BRIEF:
The reply should be one number: how many lines of the data below contain "white".

==== TASK INPUTS

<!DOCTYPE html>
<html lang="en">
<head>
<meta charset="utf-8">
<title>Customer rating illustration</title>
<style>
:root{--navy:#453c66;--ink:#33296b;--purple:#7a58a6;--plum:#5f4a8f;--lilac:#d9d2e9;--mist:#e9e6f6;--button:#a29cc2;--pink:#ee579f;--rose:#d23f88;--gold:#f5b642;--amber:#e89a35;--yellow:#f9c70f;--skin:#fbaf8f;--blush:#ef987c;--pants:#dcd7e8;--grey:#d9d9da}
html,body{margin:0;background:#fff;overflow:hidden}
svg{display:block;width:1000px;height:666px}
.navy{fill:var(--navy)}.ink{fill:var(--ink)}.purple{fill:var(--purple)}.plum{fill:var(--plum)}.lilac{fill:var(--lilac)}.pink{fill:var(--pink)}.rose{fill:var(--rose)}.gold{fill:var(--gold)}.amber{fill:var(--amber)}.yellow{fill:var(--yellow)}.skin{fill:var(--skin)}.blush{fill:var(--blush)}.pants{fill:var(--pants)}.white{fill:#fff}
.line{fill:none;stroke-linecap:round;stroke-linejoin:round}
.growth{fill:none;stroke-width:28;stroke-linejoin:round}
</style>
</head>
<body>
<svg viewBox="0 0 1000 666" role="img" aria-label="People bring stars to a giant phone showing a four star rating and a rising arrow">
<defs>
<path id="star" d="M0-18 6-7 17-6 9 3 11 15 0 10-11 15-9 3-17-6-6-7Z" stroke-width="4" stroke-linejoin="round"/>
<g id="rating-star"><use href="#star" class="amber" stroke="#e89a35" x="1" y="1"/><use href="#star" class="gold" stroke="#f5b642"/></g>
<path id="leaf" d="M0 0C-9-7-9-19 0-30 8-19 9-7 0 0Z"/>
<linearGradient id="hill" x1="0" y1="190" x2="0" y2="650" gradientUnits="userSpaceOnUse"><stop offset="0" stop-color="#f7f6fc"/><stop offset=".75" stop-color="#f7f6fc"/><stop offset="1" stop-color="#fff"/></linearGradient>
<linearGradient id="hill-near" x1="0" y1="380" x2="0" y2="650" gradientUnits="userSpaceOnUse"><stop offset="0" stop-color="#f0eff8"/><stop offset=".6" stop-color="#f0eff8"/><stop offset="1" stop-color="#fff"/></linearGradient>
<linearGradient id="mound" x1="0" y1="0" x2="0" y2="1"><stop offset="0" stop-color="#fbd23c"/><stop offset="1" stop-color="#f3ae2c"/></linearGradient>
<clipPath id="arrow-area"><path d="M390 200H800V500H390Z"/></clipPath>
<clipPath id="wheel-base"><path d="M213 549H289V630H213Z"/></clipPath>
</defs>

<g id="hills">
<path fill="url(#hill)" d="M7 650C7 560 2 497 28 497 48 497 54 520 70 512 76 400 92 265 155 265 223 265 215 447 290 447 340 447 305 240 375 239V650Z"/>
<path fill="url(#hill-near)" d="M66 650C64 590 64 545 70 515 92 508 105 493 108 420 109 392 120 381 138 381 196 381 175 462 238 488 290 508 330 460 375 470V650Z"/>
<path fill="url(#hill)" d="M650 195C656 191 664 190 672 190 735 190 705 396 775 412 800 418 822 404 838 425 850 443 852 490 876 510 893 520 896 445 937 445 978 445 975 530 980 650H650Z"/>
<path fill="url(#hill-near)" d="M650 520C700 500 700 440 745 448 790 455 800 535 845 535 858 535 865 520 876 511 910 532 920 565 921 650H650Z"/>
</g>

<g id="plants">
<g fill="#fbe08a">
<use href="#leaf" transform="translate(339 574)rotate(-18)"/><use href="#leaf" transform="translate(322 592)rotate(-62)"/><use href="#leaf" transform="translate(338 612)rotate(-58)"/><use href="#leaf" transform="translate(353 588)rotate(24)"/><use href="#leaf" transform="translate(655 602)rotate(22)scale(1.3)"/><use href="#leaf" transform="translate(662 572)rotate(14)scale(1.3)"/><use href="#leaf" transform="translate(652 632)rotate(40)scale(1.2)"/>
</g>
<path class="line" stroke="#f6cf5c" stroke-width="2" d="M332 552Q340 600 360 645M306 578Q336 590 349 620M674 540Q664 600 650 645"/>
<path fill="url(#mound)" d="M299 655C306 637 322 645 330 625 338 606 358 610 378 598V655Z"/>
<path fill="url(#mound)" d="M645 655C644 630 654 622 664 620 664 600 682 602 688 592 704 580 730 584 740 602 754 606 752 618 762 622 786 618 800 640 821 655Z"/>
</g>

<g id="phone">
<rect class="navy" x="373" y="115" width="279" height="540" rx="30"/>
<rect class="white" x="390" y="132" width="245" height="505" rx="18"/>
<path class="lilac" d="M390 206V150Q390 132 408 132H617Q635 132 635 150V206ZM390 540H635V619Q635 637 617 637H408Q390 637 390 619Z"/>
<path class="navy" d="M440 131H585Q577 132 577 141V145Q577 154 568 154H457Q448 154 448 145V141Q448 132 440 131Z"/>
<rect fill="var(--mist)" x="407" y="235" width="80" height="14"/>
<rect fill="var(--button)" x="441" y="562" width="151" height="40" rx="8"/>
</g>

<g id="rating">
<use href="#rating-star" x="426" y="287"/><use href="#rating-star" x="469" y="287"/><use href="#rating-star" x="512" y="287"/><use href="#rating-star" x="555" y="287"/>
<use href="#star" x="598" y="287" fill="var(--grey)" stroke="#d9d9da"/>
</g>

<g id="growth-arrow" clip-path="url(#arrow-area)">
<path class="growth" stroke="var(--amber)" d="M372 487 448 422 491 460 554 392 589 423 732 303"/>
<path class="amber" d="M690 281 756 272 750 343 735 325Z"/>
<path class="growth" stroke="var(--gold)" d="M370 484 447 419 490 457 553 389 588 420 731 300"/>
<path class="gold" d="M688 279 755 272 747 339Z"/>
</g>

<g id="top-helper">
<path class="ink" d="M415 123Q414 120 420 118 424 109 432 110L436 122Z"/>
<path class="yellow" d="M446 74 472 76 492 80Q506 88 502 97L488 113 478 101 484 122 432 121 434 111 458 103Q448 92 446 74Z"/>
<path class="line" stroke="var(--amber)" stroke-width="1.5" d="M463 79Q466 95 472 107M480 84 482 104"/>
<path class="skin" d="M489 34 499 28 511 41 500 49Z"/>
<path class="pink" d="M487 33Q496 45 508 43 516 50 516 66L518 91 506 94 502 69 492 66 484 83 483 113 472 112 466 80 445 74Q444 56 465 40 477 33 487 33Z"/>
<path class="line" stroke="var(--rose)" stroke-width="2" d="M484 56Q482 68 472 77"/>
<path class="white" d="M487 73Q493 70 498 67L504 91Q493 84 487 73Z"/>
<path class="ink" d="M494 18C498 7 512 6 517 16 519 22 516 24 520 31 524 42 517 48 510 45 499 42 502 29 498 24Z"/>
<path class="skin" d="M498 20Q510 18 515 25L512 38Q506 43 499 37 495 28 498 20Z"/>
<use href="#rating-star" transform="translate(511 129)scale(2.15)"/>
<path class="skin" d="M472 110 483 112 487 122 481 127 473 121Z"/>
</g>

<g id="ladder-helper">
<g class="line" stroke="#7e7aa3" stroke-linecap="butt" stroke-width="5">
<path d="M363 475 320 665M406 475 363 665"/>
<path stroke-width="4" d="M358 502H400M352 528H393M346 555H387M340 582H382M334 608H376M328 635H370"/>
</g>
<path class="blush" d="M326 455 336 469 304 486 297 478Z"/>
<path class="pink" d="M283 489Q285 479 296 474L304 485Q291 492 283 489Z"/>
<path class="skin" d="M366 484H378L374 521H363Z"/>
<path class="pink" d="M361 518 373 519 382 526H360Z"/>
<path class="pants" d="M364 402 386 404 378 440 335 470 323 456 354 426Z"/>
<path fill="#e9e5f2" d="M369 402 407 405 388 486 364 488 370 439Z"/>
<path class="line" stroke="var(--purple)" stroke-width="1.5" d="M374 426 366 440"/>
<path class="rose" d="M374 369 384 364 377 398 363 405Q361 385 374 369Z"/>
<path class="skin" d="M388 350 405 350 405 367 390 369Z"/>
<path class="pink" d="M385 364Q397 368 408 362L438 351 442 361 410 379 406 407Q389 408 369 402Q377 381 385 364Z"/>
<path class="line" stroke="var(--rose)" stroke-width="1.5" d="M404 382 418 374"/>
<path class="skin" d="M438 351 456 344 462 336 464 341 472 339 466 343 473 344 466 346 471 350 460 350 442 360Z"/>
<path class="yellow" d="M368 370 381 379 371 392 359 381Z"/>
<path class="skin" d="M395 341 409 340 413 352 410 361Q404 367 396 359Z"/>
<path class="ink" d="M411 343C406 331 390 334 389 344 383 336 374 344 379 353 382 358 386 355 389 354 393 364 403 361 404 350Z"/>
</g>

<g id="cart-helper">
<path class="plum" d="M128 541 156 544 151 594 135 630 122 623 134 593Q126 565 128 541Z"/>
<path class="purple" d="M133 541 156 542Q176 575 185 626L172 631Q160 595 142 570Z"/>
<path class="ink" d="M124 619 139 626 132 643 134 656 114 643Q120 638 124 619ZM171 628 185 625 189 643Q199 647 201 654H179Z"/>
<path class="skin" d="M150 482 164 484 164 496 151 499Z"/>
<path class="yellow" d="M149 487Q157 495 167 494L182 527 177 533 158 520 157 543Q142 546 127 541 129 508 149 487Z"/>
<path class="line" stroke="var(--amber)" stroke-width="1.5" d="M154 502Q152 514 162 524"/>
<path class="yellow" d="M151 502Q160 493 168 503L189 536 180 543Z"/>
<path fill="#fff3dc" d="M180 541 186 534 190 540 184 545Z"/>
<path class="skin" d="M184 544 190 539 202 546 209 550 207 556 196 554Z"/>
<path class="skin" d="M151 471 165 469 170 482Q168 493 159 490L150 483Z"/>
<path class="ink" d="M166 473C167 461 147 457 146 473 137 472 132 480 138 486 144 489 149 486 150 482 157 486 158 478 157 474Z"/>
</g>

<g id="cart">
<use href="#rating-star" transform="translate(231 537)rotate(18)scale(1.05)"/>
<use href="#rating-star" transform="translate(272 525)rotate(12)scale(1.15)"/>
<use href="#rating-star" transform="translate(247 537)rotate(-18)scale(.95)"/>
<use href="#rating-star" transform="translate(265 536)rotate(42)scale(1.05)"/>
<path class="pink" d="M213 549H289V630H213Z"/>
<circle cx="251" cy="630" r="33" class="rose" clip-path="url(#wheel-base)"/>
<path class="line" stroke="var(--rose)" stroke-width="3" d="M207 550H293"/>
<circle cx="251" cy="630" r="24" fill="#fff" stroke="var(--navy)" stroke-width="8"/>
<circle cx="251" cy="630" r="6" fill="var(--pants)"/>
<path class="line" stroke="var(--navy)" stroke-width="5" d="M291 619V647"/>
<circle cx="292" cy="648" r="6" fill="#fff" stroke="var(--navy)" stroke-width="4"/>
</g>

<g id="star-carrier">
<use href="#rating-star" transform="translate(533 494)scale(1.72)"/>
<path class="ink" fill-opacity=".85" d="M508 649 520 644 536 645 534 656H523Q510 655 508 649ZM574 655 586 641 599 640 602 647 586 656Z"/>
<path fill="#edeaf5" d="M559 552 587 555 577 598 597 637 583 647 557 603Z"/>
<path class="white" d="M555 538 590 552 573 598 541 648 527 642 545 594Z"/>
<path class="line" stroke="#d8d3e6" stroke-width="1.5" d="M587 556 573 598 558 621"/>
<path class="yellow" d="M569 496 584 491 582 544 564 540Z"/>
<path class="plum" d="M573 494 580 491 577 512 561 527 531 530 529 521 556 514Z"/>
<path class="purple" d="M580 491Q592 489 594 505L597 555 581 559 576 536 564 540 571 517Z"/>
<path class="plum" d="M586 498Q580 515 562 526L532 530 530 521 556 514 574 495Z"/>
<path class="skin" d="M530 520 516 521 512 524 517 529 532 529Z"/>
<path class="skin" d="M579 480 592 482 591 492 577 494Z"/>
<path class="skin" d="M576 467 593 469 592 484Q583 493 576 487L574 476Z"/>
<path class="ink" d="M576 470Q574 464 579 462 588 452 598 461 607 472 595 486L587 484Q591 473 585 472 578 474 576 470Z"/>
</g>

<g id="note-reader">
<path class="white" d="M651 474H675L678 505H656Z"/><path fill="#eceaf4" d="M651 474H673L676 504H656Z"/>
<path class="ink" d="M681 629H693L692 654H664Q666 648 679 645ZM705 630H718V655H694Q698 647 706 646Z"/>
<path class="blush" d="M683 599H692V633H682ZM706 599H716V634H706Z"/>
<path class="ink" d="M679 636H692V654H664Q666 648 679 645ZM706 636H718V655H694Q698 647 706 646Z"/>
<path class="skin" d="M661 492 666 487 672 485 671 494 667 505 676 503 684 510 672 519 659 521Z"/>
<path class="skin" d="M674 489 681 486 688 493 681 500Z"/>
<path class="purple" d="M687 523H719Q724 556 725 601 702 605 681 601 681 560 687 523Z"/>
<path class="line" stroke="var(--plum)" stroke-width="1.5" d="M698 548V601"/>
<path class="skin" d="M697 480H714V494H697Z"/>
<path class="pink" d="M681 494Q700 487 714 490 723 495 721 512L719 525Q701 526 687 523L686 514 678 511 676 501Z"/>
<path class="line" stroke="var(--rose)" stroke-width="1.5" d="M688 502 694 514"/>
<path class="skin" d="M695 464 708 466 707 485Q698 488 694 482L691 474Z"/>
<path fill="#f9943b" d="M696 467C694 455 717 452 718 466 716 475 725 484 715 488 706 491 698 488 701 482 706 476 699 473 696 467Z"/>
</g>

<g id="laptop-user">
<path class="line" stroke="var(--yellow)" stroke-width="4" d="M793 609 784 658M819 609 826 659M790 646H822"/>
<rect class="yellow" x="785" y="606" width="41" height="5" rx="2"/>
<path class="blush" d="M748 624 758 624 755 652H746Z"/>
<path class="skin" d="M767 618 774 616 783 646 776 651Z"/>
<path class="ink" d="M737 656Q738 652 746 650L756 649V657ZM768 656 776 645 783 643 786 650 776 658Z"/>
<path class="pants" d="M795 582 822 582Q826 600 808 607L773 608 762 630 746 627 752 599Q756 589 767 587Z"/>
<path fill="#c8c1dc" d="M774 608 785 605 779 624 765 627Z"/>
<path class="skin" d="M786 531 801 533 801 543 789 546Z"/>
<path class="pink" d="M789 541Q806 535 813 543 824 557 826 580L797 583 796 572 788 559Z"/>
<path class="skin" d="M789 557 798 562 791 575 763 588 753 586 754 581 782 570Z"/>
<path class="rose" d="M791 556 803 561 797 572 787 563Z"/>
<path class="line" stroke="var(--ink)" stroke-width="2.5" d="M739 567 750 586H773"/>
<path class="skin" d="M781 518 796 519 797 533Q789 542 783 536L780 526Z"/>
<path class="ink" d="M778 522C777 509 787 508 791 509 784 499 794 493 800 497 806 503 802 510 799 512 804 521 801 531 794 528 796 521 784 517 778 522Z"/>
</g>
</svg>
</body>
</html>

========

TASK RESPONSE:
5